Published by Doubleday Books
Publication date: August 2nd 2016
I wasn’t planning on making this my week of impressive, but painful, tragic books but here we are. Reading Colson Whitehead’s The Underground Railroad is like watching 12 Years a Slave—both are extremely important, but neither are entertaining or enjoyable. They’re too real for that. Cora is a slave who decides to escape from the brutal Georgia plantation that is the only home she’s ever known. She goes with a young man named Caesar, who knows someone who is part of the underground railroad and can get them started on the path to freedom. Unfortunately, in the escape she kills a young white man. This, plus the fact of her owner’s sadistic nature, means she is hunted with a particular fervor by a man named Ridgeway. For almost two years, they are locked in a deadly battle of cat and mouse, where despite her best efforts, he finds her and tries to return her to the man whose only interest is in making her suffer.
Whitehead takes the factual existence of the underground railroad and fictionalizes it by making it a real train. Instead of diminishing the danger (as in there is a train underground that runs straight from slavery to freedom and all you have to do it get on it) this choice heightens the difficulties. Not only are there are numerous stops, but they are deeply hidden and managed by whites—forcing runaway slaves to trust people who are most often their enemy. Cora and Caesar find themselves in South Carolina first, where they’re given new names and new lives, where, although they’re property of the United States government, they can now go to school and have options for work.

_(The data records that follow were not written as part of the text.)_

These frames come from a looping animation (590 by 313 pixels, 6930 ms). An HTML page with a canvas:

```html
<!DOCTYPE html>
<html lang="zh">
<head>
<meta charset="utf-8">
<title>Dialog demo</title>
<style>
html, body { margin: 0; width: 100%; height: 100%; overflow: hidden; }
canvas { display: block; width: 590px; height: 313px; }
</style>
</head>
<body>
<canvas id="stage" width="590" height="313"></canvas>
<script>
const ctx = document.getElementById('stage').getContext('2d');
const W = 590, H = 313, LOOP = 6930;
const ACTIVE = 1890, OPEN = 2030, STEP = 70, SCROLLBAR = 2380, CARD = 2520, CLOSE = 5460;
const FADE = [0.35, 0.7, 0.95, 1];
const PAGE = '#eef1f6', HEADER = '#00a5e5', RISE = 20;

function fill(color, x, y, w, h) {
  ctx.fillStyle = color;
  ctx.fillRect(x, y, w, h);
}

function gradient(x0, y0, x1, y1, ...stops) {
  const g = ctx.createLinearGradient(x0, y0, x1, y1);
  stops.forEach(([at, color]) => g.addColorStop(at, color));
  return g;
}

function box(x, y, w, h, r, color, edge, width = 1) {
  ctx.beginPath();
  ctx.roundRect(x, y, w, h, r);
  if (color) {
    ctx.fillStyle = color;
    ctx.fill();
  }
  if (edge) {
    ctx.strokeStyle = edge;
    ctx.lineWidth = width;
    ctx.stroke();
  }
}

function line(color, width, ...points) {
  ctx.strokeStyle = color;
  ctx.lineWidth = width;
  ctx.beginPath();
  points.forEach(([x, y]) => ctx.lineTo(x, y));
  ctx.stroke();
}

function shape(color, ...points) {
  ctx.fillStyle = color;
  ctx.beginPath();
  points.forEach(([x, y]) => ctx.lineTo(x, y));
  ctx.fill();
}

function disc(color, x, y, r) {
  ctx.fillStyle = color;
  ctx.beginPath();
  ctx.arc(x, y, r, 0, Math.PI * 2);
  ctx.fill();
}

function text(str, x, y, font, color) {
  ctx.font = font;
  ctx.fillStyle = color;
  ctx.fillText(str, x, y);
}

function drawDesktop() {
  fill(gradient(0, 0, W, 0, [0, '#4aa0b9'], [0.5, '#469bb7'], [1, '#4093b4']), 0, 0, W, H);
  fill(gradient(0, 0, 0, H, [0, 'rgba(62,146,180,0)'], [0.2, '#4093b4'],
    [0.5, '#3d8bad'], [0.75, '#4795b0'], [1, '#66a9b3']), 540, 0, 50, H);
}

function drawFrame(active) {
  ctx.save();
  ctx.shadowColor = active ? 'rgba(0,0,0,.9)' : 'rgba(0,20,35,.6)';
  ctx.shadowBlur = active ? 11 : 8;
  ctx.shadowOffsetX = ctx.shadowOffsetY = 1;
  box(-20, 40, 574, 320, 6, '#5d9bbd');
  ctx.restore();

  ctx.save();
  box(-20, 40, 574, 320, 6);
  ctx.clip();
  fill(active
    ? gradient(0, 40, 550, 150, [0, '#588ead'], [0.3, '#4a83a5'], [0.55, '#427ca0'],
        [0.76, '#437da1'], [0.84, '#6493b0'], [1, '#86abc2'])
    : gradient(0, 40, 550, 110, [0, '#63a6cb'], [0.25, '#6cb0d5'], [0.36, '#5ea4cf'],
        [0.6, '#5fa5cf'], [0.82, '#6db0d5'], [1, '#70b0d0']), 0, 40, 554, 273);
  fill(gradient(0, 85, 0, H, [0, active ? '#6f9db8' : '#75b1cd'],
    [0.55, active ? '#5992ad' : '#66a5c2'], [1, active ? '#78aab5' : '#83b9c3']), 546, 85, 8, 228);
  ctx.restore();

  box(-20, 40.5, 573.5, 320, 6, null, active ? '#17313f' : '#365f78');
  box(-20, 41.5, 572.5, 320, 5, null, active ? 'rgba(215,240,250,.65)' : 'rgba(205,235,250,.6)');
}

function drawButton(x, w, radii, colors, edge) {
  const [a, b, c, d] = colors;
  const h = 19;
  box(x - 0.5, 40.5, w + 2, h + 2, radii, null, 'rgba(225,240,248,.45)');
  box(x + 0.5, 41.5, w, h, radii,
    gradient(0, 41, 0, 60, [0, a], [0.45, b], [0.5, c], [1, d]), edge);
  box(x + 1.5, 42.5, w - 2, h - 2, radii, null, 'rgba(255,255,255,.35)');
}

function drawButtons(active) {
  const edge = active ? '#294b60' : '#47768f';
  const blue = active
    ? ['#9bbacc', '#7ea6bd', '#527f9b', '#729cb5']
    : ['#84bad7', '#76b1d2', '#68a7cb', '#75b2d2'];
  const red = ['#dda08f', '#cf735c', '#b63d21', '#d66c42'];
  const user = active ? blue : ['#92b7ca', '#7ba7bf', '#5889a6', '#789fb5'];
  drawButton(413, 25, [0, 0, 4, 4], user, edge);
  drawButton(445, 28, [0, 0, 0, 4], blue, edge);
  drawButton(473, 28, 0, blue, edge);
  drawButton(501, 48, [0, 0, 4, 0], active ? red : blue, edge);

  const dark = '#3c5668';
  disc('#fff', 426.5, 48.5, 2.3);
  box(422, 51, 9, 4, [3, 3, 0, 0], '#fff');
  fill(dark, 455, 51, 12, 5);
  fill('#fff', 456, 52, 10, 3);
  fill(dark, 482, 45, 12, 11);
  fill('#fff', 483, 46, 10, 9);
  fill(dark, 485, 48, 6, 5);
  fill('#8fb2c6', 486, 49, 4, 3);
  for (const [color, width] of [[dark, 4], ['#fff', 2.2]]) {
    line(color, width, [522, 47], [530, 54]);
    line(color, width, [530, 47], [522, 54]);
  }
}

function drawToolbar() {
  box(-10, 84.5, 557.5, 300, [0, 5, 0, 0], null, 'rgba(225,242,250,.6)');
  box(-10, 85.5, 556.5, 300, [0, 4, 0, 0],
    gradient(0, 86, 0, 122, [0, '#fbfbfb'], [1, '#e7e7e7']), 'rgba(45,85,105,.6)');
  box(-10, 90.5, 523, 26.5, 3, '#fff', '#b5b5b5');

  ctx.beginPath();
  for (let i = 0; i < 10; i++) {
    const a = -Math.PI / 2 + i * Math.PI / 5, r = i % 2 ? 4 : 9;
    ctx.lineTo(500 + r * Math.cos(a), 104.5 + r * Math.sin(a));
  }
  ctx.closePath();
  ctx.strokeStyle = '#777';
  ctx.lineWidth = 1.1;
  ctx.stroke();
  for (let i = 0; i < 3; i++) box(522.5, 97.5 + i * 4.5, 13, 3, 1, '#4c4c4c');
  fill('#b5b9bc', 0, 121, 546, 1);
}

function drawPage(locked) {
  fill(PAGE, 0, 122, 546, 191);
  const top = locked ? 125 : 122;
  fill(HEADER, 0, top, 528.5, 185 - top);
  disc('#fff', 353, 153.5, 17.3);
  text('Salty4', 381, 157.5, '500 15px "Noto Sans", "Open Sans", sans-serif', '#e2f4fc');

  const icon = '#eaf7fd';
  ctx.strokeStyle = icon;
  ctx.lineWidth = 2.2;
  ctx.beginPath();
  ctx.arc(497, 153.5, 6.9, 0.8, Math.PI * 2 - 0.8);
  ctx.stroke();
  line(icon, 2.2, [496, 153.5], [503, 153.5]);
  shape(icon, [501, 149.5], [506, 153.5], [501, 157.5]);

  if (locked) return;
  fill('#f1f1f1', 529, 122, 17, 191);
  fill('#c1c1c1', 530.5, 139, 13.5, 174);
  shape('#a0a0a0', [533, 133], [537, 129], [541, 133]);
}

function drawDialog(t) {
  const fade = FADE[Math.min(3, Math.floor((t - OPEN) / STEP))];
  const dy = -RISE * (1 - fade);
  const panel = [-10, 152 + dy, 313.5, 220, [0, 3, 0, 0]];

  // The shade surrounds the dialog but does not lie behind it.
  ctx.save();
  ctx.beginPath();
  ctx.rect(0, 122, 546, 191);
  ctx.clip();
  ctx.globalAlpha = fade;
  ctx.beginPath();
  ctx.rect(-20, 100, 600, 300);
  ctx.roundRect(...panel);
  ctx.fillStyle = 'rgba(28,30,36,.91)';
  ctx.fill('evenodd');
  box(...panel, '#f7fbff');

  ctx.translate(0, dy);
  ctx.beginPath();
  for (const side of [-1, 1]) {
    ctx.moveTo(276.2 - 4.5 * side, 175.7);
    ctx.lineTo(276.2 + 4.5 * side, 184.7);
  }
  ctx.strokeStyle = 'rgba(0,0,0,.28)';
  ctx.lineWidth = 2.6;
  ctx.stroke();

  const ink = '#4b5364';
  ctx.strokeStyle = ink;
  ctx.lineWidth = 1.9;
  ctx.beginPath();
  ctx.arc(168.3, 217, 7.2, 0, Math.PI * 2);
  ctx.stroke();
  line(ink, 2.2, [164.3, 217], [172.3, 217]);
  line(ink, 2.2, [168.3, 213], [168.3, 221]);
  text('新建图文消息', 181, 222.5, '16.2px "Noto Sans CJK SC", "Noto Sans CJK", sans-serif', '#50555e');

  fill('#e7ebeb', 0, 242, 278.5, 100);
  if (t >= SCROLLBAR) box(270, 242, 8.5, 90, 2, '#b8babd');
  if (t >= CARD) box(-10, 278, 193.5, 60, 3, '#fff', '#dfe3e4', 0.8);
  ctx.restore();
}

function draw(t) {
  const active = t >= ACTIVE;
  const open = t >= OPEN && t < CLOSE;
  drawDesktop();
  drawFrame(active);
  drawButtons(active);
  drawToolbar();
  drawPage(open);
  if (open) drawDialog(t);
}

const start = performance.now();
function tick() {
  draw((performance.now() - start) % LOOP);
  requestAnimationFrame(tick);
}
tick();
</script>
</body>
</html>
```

Life is good enough that they pass on taking several trains to the next junction. Until Ridgeway finds them again but she escapes. And, so it goes, with Cora losing bits and pieces of her life, in places like North Carolina and Tennessee, as she tries to stay ahead of Ridgeway and make it to freedom.
There is no ambiguity in The Underground Railroad nor does Whitehead provide any respite in the reading. This is not caused by overwrought prose or sensationalistic details. Whitehead writes Cora’s thoughts and dialogue with the flat affect of someone who has seen the worst of mankind and is no longer surprised by it. Rather, it is a wholly immersive experience (much like A Little Life, another novel of man’s inhumanity to man) and the barbarity can be overwhelming. There were scenes that sickened me in their brutality. And yet, with the growing tide of people who excuse or romanticize the antebellum South, continuing to shatter the mythology is crucial. For over 100 years Southern plantation life has been whitewashed—literally and figuratively. The time for hard truths, even in fictional books, is now. The Underground Railroad is difficult but necessary reading.
And America, too, is a delusion, the grandest one of all. The white race believes—believes with all its heart—that it is their righto take the land. To kill Indians. Make war. Enslave their brothers. This nation shouldn’t exist, if there is any justice in the world, for its foundations are murder, theft, and cruelty. Yet here we are.